/---

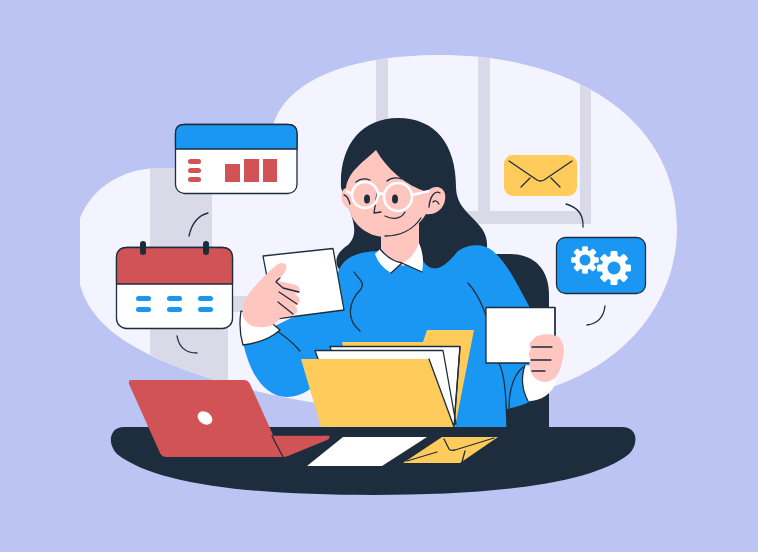
<!DOCTYPE html>
<html lang="en">
<head>
<meta charset="utf-8">
<title>Office organisation illustration</title>
<style>
:root {
  --lavender: #bcc4f4;
  --cloud: #f3f4ff;
  --frame: #dad9e7;
  --ink: #1d2d3d;
  --blue: #1a97f3;
  --red: #d15356;
  --yellow: #ffcc5c;
  --skin: #ffc5bf;
  --white: #fff;
}
html, body { margin: 0; width: 758px; height: 552px; overflow: hidden; background: var(--lavender); }
svg { display: block; }
.cloud { fill: var(--cloud); }
.frame { fill: var(--frame); }
.ink { fill: var(--ink); }
.blue { fill: var(--blue); }
.red { fill: var(--red); }
.yellow { fill: var(--yellow); }
.skin { fill: var(--skin); }
.white { fill: var(--white); }
.line { fill: none; stroke: var(--ink); stroke-width: 1.3; stroke-linecap: round; stroke-linejoin: round; }
.edge { stroke: var(--ink); stroke-width: 1.3; stroke-linejoin: round; }
.glasses { fill: none; stroke: var(--white); stroke-width: 2.6; }
</style>
</head>
<body>
<svg width="758" height="552" viewBox="0 0 758 552" role="img" aria-label="A woman sorting documents at a desk, surrounded by calendar, chart, mail and settings cards">
  <defs>
    <clipPath id="cloud-clip">
      <path id="cloud-shape" d="M80 218C92 188 122 168 160 168C205 169 255 172 273 126C286 80 350 55 440 55C575 55 677 120 677 228C677 300 628 361 555 386C480 412 385 414 310 402C225 387 150 363 110 330C94 316 85 302 80 285Z"/>
    </clipPath>
    <g id="gear">
      <g id="gear-teeth">
        <rect x="-3.5" y="-17" width="7" height="34" rx="1.5"/>
        <rect x="-17" y="-3.5" width="34" height="7" rx="1.5"/>
      </g>
      <use href="#gear-teeth" transform="rotate(45)"/>
      <circle r="12.5"/>
    </g>
    <rect id="date-mark" width="15" height="5" rx="2.5"/>
    <rect id="list-mark" width="13" height="5" rx="2.5"/>
  </defs>

  <g id="background">
    <rect width="758" height="552" fill="#bcc4f4"/>
    <use href="#cloud-shape" class="cloud"/>
    <g class="frame" clip-path="url(#cloud-clip)">
      <rect x="150" y="160" width="62" height="240"/>
      <path d="M212 296H260V312H228V400H212Z"/>
      <rect x="376" y="50" width="12" height="100"/>
      <rect x="478" y="50" width="12" height="165"/>
      <rect x="580" y="70" width="11" height="154"/>
      <rect x="455" y="211" width="136" height="13"/>
    </g>
  </g>

  <g id="connectors" class="line">
    <path d="M208 213Q193 217 189 236"/>
    <path d="M177 336Q180 353 197 353"/>
    <path d="M566 204Q584 209 583 227"/>
    <path d="M605 306Q603 323 587 325"/>
  </g>

  <g id="chart-card">
    <rect class="white edge" x="175.500" y="124.500" width="121.500" height="69" rx="9"/>
    <path class="blue edge" d="M175.500 149V133Q175.500 124.500 184 124.500H288Q297 124.500 297 133V149Z"/>
    <g class="red">
      <use href="#list-mark" x="188" y="159"/>
      <use href="#list-mark" x="188" y="168"/>
      <use href="#list-mark" x="188" y="177"/>
      <rect x="225" y="164" width="15" height="18"/>
      <rect x="244" y="159" width="15" height="23"/>
      <rect x="263" y="159" width="14" height="23"/>
    </g>
  </g>

  <g id="calendar-card">
    <rect class="white edge" x="116.500" y="247.500" width="116" height="81" rx="10"/>
    <path class="red edge" d="M116.500 284V258Q116.500 247.500 127 247.500H222Q232.500 247.500 232.500 258V284Z"/>
    <rect class="ink" x="140" y="241" width="6" height="14" rx="3"/>
    <rect class="ink" x="203" y="241" width="6" height="14" rx="3"/>
    <g class="blue">
      <use href="#date-mark" x="136" y="296"/>
      <use href="#date-mark" x="167" y="296"/>
      <use href="#date-mark" x="198" y="296"/>
      <use href="#date-mark" x="136" y="307"/>
      <use href="#date-mark" x="167" y="307"/>
      <use href="#date-mark" x="198" y="307"/>
    </g>
  </g>

  <g id="mail-card">
    <rect class="yellow" x="504" y="155" width="73" height="41" rx="9"/>
    <path class="line" d="M509 161L537 180Q540 182 544 180L572 161M521 187L530 178M560 187L551 178"/>
  </g>

  <g id="settings-card">
    <rect class="blue edge" x="556.500" y="237.500" width="89" height="56" rx="9"/>
    <g class="white">
      <use href="#gear" transform="translate(585 260) scale(.81)"/>
      <use href="#gear" transform="translate(614 268)"/>
    </g>
    <circle class="blue" cx="585" cy="260" r="5.500"/>
    <circle class="blue" cx="614" cy="268" r="6.500"/>
  </g>

  <path id="chair" class="ink" d="M488 254H510C535 254 549 270 549 295V428H488Z"/>

  <g id="woman">
    <path class="ink" d="M341 188C339 146 361 118 398 118C436 118 456 145 456 187C456 216 489 220 487 247C486 265 462 273 433 276L375 256C362 252 350 262 341 272C331 260 339 251 348 245C360 234 352 217 347 203Z"/>

    <g id="body">
      <path class="blue" d="M378 251C355 252 342 258 337 275C331 298 314 313 291 318L243 342C250 376 266 397 287 397C302 397 315 387 326 374V429H507V409C532 404 552 393 552 368L529 306C518 286 508 264 493 251C484 244 471 243 458 251C443 270 431 275 421 258Z"/>
      <path class="line" d="M354 272C360 281 365 282 361 289C348 302 346 320 360 331M468 283C480 296 490 320 492 345M273 329Q288 337 300 351M499 363C505 376 506 395 507 428M509 408C509 390 513 376 523 367"/>
    </g>

    <g id="neck">
      <path class="skin" d="M381 220L419 205V246C415 259 409 264 403 266C392 262 384 257 381 251Z"/>
      <path class="white" d="M380 249Q389 260 402 263L391 273Q379 266 375 254ZM419 243Q425 256 422 272L402 263Q414 258 419 243Z"/>
      <path class="line" d="M380 249Q390 261 402 263L391 273M402 263L422 272"/>
    </g>

    <g id="head">
      <path class="skin" d="M376 150C362 163 348 172 346 188C339 190 340 205 349 209C353 225 368 237 386 237C405 236 419 226 426 214C438 216 447 205 445 194C443 185 432 185 427 192C405 185 387 169 376 150Z"/>
      <path class="line" d="M429 207C430 196 435 190 440 193M433 202Q436 199 439 204M344 195Q348 196 350 204M385 236C402 236 414 228 421 218"/>
      <path class="line" d="M377 193L374 213L381 212M385 216C393 220 401 219 405 212M356 182Q362 177 370 180M387 181Q393 176 402 179"/>
      <g class="ink">
        <ellipse cx="367" cy="199" rx="3" ry="4.500"/>
        <ellipse cx="395" cy="199" rx="3" ry="4.500"/>
      </g>
      <g class="glasses">
        <circle cx="365" cy="195" r="13"/>
        <circle cx="398" cy="197" r="14"/>
        <path d="M378 195Q381 192 384 195M412 195L429 191M352 194L346 191"/>
      </g>
    </g>
  </g>

  <g id="left-hand-document">
    <path class="white edge" d="M241 311C239 324 240 335 243 345Q267 342 280 330L268 320Z"/>
    <path class="skin" d="M249 296C257 283 269 269 280 264C287 261 289 268 283 274L276 281Z"/>
    <path class="white edge" d="M263 256L333 248.500L344 310L275 319Z"/>
    <path class="skin" d="M243 309C244 297 252 289 260 281C267 274 274 265 281 263C289 263 288 270 280 278L279 281L296 285C302 288 300 294 295 294C302 298 300 304 295 306C299 309 298 315 291 316L280 318C275 327 263 329 252 326C245 322 241 316 243 309Z"/>
    <path class="line" d="M276 282L283 288L299 292M279 292L297 304M278 302L293 314M280 278Q277 280 276 282"/>
  </g>

  <g id="right-hand-document">
    <path class="white" d="M525 365C521 377 522 390 528 401C541 401 552 394 556 382L545 367Z"/>
    <path class="line" d="M525 365C521 377 522 390 528 401"/>
    <rect class="white edge" x="486" y="307.500" width="69" height="55.500"/>
    <path class="skin" d="M533 340C535 334 549 333 557 336C565 341 565 352 562 362C560 373 555 381 546 382C537 382 531 376 530 369C529 364 529 362 531 360C528 355 528 352 531 350C528 346 529 342 533 340Z"/>
    <path class="line" d="M532 347H552M531 360H551M532 371H545M555 308V335"/>
  </g>

  <g id="desk">
    <path class="ink" d="M124 427H622C638 427 639 444 629 454C592 484 492 495 373 495C253 495 156 485 117 454C107 444 109 427 124 427Z"/>
    <path class="white" d="M343 437H427L382 466H307Z"/>
    <path class="yellow" d="M442 437H498L460 463H403Z"/>
    <path class="line" d="M444 439L449 449Q450 451 455 450L494 438M407 461L437 452M465 451L462 462"/>
  </g>

  <g id="folder">
    <path class="yellow" d="M342 342H423L427 330H474L455 427H360Z"/>
    <path class="white edge" d="M330 346.500H460L454 424H352Z"/>
    <path class="white edge" d="M315 350.500H443L456 424L340 420Z"/>
    <path class="yellow" d="M301 359H429L454 427H321Z"/>
    <path class="line" d="M429 359L454 427L460 347"/>
  </g>

  <g id="laptop">
    <path class="red" d="M131 380H244Q248 380 250 384L273 435H328Q332 437 327 440L288 456Q286 457 282 457H166Q162 457 160 453L129 384Q128 380 131 380Z"/>
    <path class="line" d="M273 435H329M283 457L272 436"/>
    <ellipse class="white" cx="205" cy="418" rx="8" ry="6" transform="rotate(35 205 418)"/>
  </g>
</svg>
</body>
</html>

\---

**Task to complete**.
Reproduce every line of the material above that has the string "yellow".

**Answer to this exercise**.
  --yellow: #ffcc5c;
.yellow { fill: var(--yellow); }
    <rect class="yellow" x="504" y="155" width="73" height="41" rx="9"/>
    <path class="yellow" d="M442 437H498L460 463H403Z"/>
    <path class="yellow" d="M342 342H423L427 330H474L455 427H360Z"/>
    <path class="yellow" d="M301 359H429L454 427H321Z"/>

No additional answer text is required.